Exercise material:
>>>

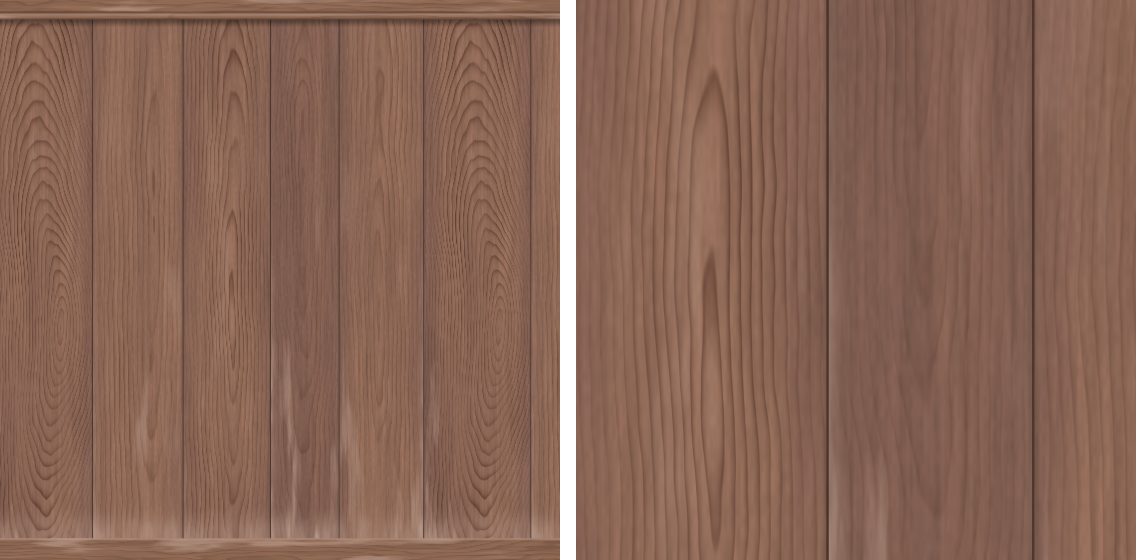
Left: the whole. Right: its middle third, enlarged.
This texture is drawn by a Shadertoy shader. Its source:

```glsl
const float PERIOD = 0.7826;       // width of one group of five boards
const float FIRST_SEAM = 0.1654;
const float SEAM_WIDTH = 0.0007;
const float RAIL_BOTTOM = 0.039;
const float RAIL_TOP = 0.965;
const float RAIL_GROOVE = 0.977;
const float SEAMS[6] = float[6](0.0, 0.1615, 0.3177, 0.4401, 0.5911, 0.7826);

// Per board: heart x, heart y, lengthwise squash, rings per unit
const vec4 FIGURES[5] = vec4[5](
    vec4(0.108, 0.60, 0.060, 120.0), vec4(0.087, 0.40, 0.075, 150.0),
    vec4(0.057, 0.66, 0.075, 165.0), vec4(0.069, 0.44, 0.060, 130.0),
    vec4(0.135, 0.414, 0.190, 180.0));
// Per board: heart sway, ring contrast, greyness
const vec3 CHARACTER[5] = vec3[5](
    vec3(0.000, 0.50, 0.10), vec3(0.004, 0.75, 0.15), vec3(0.003, 0.45, 0.70),
    vec3(0.000, 0.50, 0.05), vec3(-0.042, 0.95, 0.30));
// Per board: paleness of the left and right edges
const vec2 EDGE_WEAR[5] = vec2[5](
    vec2(0.55, 0.0), vec2(0.1, 0.0), vec2(0.95, 0.2), vec2(0.15, 0.9), vec2(0.0, 0.1));

const vec3 WOOD = vec3(0.578, 0.425, 0.348);
const vec3 GREY_WOOD = vec3(0.495, 0.362, 0.315);
const vec3 RING = vec3(0.370, 0.240, 0.190);
const vec3 WORN = vec3(0.740, 0.620, 0.560);
const vec3 RAIL = vec3(0.560, 0.410, 0.325);
const vec3 GAP = vec3(0.250, 0.160, 0.135);

float hash(vec2 p) {
    vec3 q = fract(p.xyx * vec3(0.1031, 0.1030, 0.0973));
    q += dot(q, q.yzx + 33.33);
    return fract((q.x + q.y) * q.z);
}

float noise(vec2 p) {
    vec2 i = floor(p), f = fract(p);
    f = f * f * (3.0 - 2.0 * f);
    return mix(mix(hash(i), hash(i + vec2(1, 0)), f.x),
               mix(hash(i + vec2(0, 1)), hash(i + vec2(1, 1)), f.x), f.y);
}

float fbm(vec2 p) {
    float sum = 0.0, amp = 0.5;
    for (int i = 0; i < 4; i++) {
        sum += amp * noise(p);
        p = p * 2.03 + 17.1;
        amp *= 0.5;
    }
    return sum;
}

// Fade from 1 at zero distance to 0 at the given reach
float fade(float reach, float d) { return 1.0 - smoothstep(0.0, reach, d); }

// Thin late-wood lines that build up slowly and end sharply
float rings(float phase) {
    float t = fract(phase), w = fwidth(phase);
    float ramp = clamp((t - 0.15) / 0.7, 0.0, 1.0);
    float line = ramp * ramp * ramp * (1.0 - smoothstep(0.86, 1.0, t));
    return mix(line, 0.23, smoothstep(0.3, 0.75, w));
}

vec3 boards(vec2 p, float px) {
    float x = mod(p.x - FIRST_SEAM, PERIOD);
    int b = 0;
    for (int i = 1; i < 5; i++) if (x >= SEAMS[i]) b = i;
    float width = SEAMS[b + 1] - SEAMS[b];
    vec2 q = vec2(x - SEAMS[b], p.y);
    float edge = min(q.x, width - q.x);
    vec2 seed = vec2(23.7, 11.3) * float(b + 1);
    vec4 fig = FIGURES[b];
    vec3 kind = CHARACTER[b];

    // Long nested arches around the heart
    vec2 d = q - fig.xy;
    d.x -= kind.x * smoothstep(0.0, 0.4, abs(d.y));
    d.x += 0.008 * (noise(vec2(1.0, q.y * 9.0) + seed) - 0.5);
    float radius = length(vec2(d.x, d.y * fig.z));
    radius += 0.026 * (fbm(q * vec2(8.0, 4.0) + seed) - 0.5);
    radius += 0.0012 * (noise(q * vec2(150.0, 35.0) + seed) - 0.5);
    float line = rings(radius * fig.w);
    float side = fade(0.045, edge);
    line *= (0.3 + 1.1 * noise(q * vec2(25.0, 6.0) + seed)) * (1.0 - 0.45 * side);

    // Tone, fibres and pores
    float cloud = fbm(q * vec2(18.0, 2.5) + seed.yx);
    float grey = clamp(kind.z + 0.55 * side + 1.3 * (cloud - 0.47), 0.0, 1.0);
    vec3 col = mix(WOOD, GREY_WOOD, grey);
    col = mix(col, RING, line * kind.y * 0.75);
    float fibre = fbm(q * vec2(170.0, 5.0) + seed);
    float thread = noise(q * vec2(480.0, 22.0) + seed);
    float pore = noise(q * vec2(500.0, 150.0) + seed);
    col *= 1.0 + 0.17 * (fibre - 0.47) + 0.07 * (thread - 0.5) + 0.06 * (pore - 0.5);

    // Pale streaks, worn edges and dust along the foot
    float streak = smoothstep(0.52, 0.80, fbm(q * vec2(60.0, 7.0) + seed * 2.0));
    float low = 1.0 - smoothstep(0.15, 0.7, q.y);
    float patches = smoothstep(0.35, 0.75, noise(q * vec2(14.0, 5.0) + seed.yx));
    vec2 rub = EDGE_WEAR[b] * exp(-vec2(q.x, width - q.x) / 0.0035);
    float wear = streak * (0.12 + 0.45 * low * patches);
    wear += (rub.x + rub.y) * (0.25 + 0.75 * low) * (0.5 + noise(q * vec2(90.0, 35.0)));
    wear += 0.8 * fade(0.06, q.y - RAIL_BOTTOM) * fbm(q * vec2(70.0, 15.0) + seed);
    col = mix(col, WORN, clamp(wear, 0.0, 0.85));

    // Seams, and the shadow below the upper rail
    col *= 1.0 - 0.10 * fade(0.005, edge);
    float seam = 1.0 - smoothstep(SEAM_WIDTH - px * 0.5, SEAM_WIDTH + px * 0.6, edge);
    col = mix(col, GAP, 0.75 * seam);
    return col * (1.0 - 0.36 * fade(0.016, RAIL_TOP - p.y));
}

vec3 rails(vec2 p, float px) {
    float warp = fbm(p * vec2(4.0, 30.0));
    float line = rings(p.y * 70.0 + warp * 6.0);
    vec3 col = mix(RAIL, RING, 0.30 * line);
    col *= 0.88 + 0.24 * fbm(p * vec2(9.0, 230.0));
    col = mix(col, WORN, 0.6 * smoothstep(0.46, 0.75, fbm(p * vec2(9.0, 65.0) + 8.0)));
    // Lit lips and dark undersides of the mouldings
    float lip = fade(0.003 + px, abs(p.y - RAIL_BOTTOM + 0.001));
    lip += 0.7 * fade(0.003 + px, abs(p.y - RAIL_GROOVE + 0.003));
    col = mix(col, WORN, 0.6 * lip);
    float under = 0.5 * fade(0.002 + px, abs(p.y - RAIL_GROOVE - 0.001));
    under += 0.7 * fade(0.003 + px, abs(p.y - RAIL_TOP));
    return mix(col, GAP, 0.75 * under);
}

void mainImage(out vec4 fragColor, in vec2 fragCoord) {
    vec2 p = fragCoord / iResolution.xy;
    float px = 1.0 / min(iResolution.x, iResolution.y);
    float onRail = 1.0 - smoothstep(-px, px, p.y - RAIL_BOTTOM);
    onRail += smoothstep(-px, px, p.y - RAIL_TOP);
    fragColor = vec4(mix(boards(p, px), rails(p, px), onRail), 1.0);
}
```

<<<

Prompt:
Please give all of the material again, exactly, without the images.

Task response:
Left: the whole. Right: its middle third, enlarged.
This texture is drawn by a Shadertoy shader. Its source:

```glsl
const float PERIOD = 0.7826;       // width of one group of five boards
const float FIRST_SEAM = 0.1654;
const float SEAM_WIDTH = 0.0007;
const float RAIL_BOTTOM = 0.039;
const float RAIL_TOP = 0.965;
const float RAIL_GROOVE = 0.977;
const float SEAMS[6] = float[6](0.0, 0.1615, 0.3177, 0.4401, 0.5911, 0.7826);

// Per board: heart x, heart y, lengthwise squash, rings per unit
const vec4 FIGURES[5] = vec4[5](
    vec4(0.108, 0.60, 0.060, 120.0), vec4(0.087, 0.40, 0.075, 150.0),
    vec4(0.057, 0.66, 0.075, 165.0), vec4(0.069, 0.44, 0.060, 130.0),
    vec4(0.135, 0.414, 0.190, 180.0));
// Per board: heart sway, ring contrast, greyness
const vec3 CHARACTER[5] = vec3[5](
    vec3(0.000, 0.50, 0.10), vec3(0.004, 0.75, 0.15), vec3(0.003, 0.45, 0.70),
    vec3(0.000, 0.50, 0.05), vec3(-0.042, 0.95, 0.30));
// Per board: paleness of the left and right edges
const vec2 EDGE_WEAR[5] = vec2[5](
    vec2(0.55, 0.0), vec2(0.1, 0.0), vec2(0.95, 0.2), vec2(0.15, 0.9), vec2(0.0, 0.1));

const vec3 WOOD = vec3(0.578, 0.425, 0.348);
const vec3 GREY_WOOD = vec3(0.495, 0.362, 0.315);
const vec3 RING = vec3(0.370, 0.240, 0.190);
const vec3 WORN = vec3(0.740, 0.620, 0.560);
const vec3 RAIL = vec3(0.560, 0.410, 0.325);
const vec3 GAP = vec3(0.250, 0.160, 0.135);

float hash(vec2 p) {
    vec3 q = fract(p.xyx * vec3(0.1031, 0.1030, 0.0973));
    q += dot(q, q.yzx + 33.33);
    return fract((q.x + q.y) * q.z);
}

float noise(vec2 p) {
    vec2 i = floor(p), f = fract(p);
    f = f * f * (3.0 - 2.0 * f);
    return mix(mix(hash(i), hash(i + vec2(1, 0)), f.x),
               mix(hash(i + vec2(0, 1)), hash(i + vec2(1, 1)), f.x), f.y);
}

float fbm(vec2 p) {
    float sum = 0.0, amp = 0.5;
    for (int i = 0; i < 4; i++) {
        sum += amp * noise(p);
        p = p * 2.03 + 17.1;
        amp *= 0.5;
    }
    return sum;
}

// Fade from 1 at zero distance to 0 at the given reach
float fade(float reach, float d) { return 1.0 - smoothstep(0.0, reach, d); }

// Thin late-wood lines that build up slowly and end sharply
float rings(float phase) {
    float t = fract(phase), w = fwidth(phase);
    float ramp = clamp((t - 0.15) / 0.7, 0.0, 1.0);
    float line = ramp * ramp * ramp * (1.0 - smoothstep(0.86, 1.0, t));
    return mix(line, 0.23, smoothstep(0.3, 0.75, w));
}

vec3 boards(vec2 p, float px) {
    float x = mod(p.x - FIRST_SEAM, PERIOD);
    int b = 0;
    for (int i = 1; i < 5; i++) if (x >= SEAMS[i]) b = i;
    float width = SEAMS[b + 1] - SEAMS[b];
    vec2 q = vec2(x - SEAMS[b], p.y);
    float edge = min(q.x, width - q.x);
    vec2 seed = vec2(23.7, 11.3) * float(b + 1);
    vec4 fig = FIGURES[b];
    vec3 kind = CHARACTER[b];

    // Long nested arches around the heart
    vec2 d = q - fig.xy;
    d.x -= kind.x * smoothstep(0.0, 0.4, abs(d.y));
    d.x += 0.008 * (noise(vec2(1.0, q.y * 9.0) + seed) - 0.5);
    float radius = length(vec2(d.x, d.y * fig.z));
    radius += 0.026 * (fbm(q * vec2(8.0, 4.0) + seed) - 0.5);
    radius += 0.0012 * (noise(q * vec2(150.0, 35.0) + seed) - 0.5);
    float line = rings(radius * fig.w);
    float side = fade(0.045, edge);
    line *= (0.3 + 1.1 * noise(q * vec2(25.0, 6.0) + seed)) * (1.0 - 0.45 * side);

    // Tone, fibres and pores
    float cloud = fbm(q * vec2(18.0, 2.5) + seed.yx);
    float grey = clamp(kind.z + 0.55 * side + 1.3 * (cloud - 0.47), 0.0, 1.0);
    vec3 col = mix(WOOD, GREY_WOOD, grey);
    col = mix(col, RING, line * kind.y * 0.75);
    float fibre = fbm(q * vec2(170.0, 5.0) + seed);
    float thread = noise(q * vec2(480.0, 22.0) + seed);
    float pore = noise(q * vec2(500.0, 150.0) + seed);
    col *= 1.0 + 0.17 * (fibre - 0.47) + 0.07 * (thread - 0.5) + 0.06 * (pore - 0.5);

    // Pale streaks, worn edges and dust along the foot
    float streak = smoothstep(0.52, 0.80, fbm(q * vec2(60.0, 7.0) + seed * 2.0));
    float low = 1.0 - smoothstep(0.15, 0.7, q.y);
    float patches = smoothstep(0.35, 0.75, noise(q * vec2(14.0, 5.0) + seed.yx));
    vec2 rub = EDGE_WEAR[b] * exp(-vec2(q.x, width - q.x) / 0.0035);
    float wear = streak * (0.12 + 0.45 * low * patches);
    wear += (rub.x + rub.y) * (0.25 + 0.75 * low) * (0.5 + noise(q * vec2(90.0, 35.0)));
    wear += 0.8 * fade(0.06, q.y - RAIL_BOTTOM) * fbm(q * vec2(70.0, 15.0) + seed);
    col = mix(col, WORN, clamp(wear, 0.0, 0.85));

    // Seams, and the shadow below the upper rail
    col *= 1.0 - 0.10 * fade(0.005, edge);
    float seam = 1.0 - smoothstep(SEAM_WIDTH - px * 0.5, SEAM_WIDTH + px * 0.6, edge);
    col = mix(col, GAP, 0.75 * seam);
    return col * (1.0 - 0.36 * fade(0.016, RAIL_TOP - p.y));
}

vec3 rails(vec2 p, float px) {
    float warp = fbm(p * vec2(4.0, 30.0));
    float line = rings(p.y * 70.0 + warp * 6.0);
    vec3 col = mix(RAIL, RING, 0.30 * line);
    col *= 0.88 + 0.24 * fbm(p * vec2(9.0, 230.0));
    col = mix(col, WORN, 0.6 * smoothstep(0.46, 0.75, fbm(p * vec2(9.0, 65.0) + 8.0)));
    // Lit lips and dark undersides of the mouldings
    float lip = fade(0.003 + px, abs(p.y - RAIL_BOTTOM + 0.001));
    lip += 0.7 * fade(0.003 + px, abs(p.y - RAIL_GROOVE + 0.003));
    col = mix(col, WORN, 0.6 * lip);
    float under = 0.5 * fade(0.002 + px, abs(p.y - RAIL_GROOVE - 0.001));
    under += 0.7 * fade(0.003 + px, abs(p.y - RAIL_TOP));
    return mix(col, GAP, 0.75 * under);
}

void mainImage(out vec4 fragColor, in vec2 fragCoord) {
    vec2 p = fragCoord / iResolution.xy;
    float px = 1.0 / min(iResolution.x, iResolution.y);
    float onRail = 1.0 - smoothstep(-px, px, p.y - RAIL_BOTTOM);
    onRail += smoothstep(-px, px, p.y - RAIL_TOP);
    fragColor = vec4(mix(boards(p, px), rails(p, px), onRail), 1.0);
}
```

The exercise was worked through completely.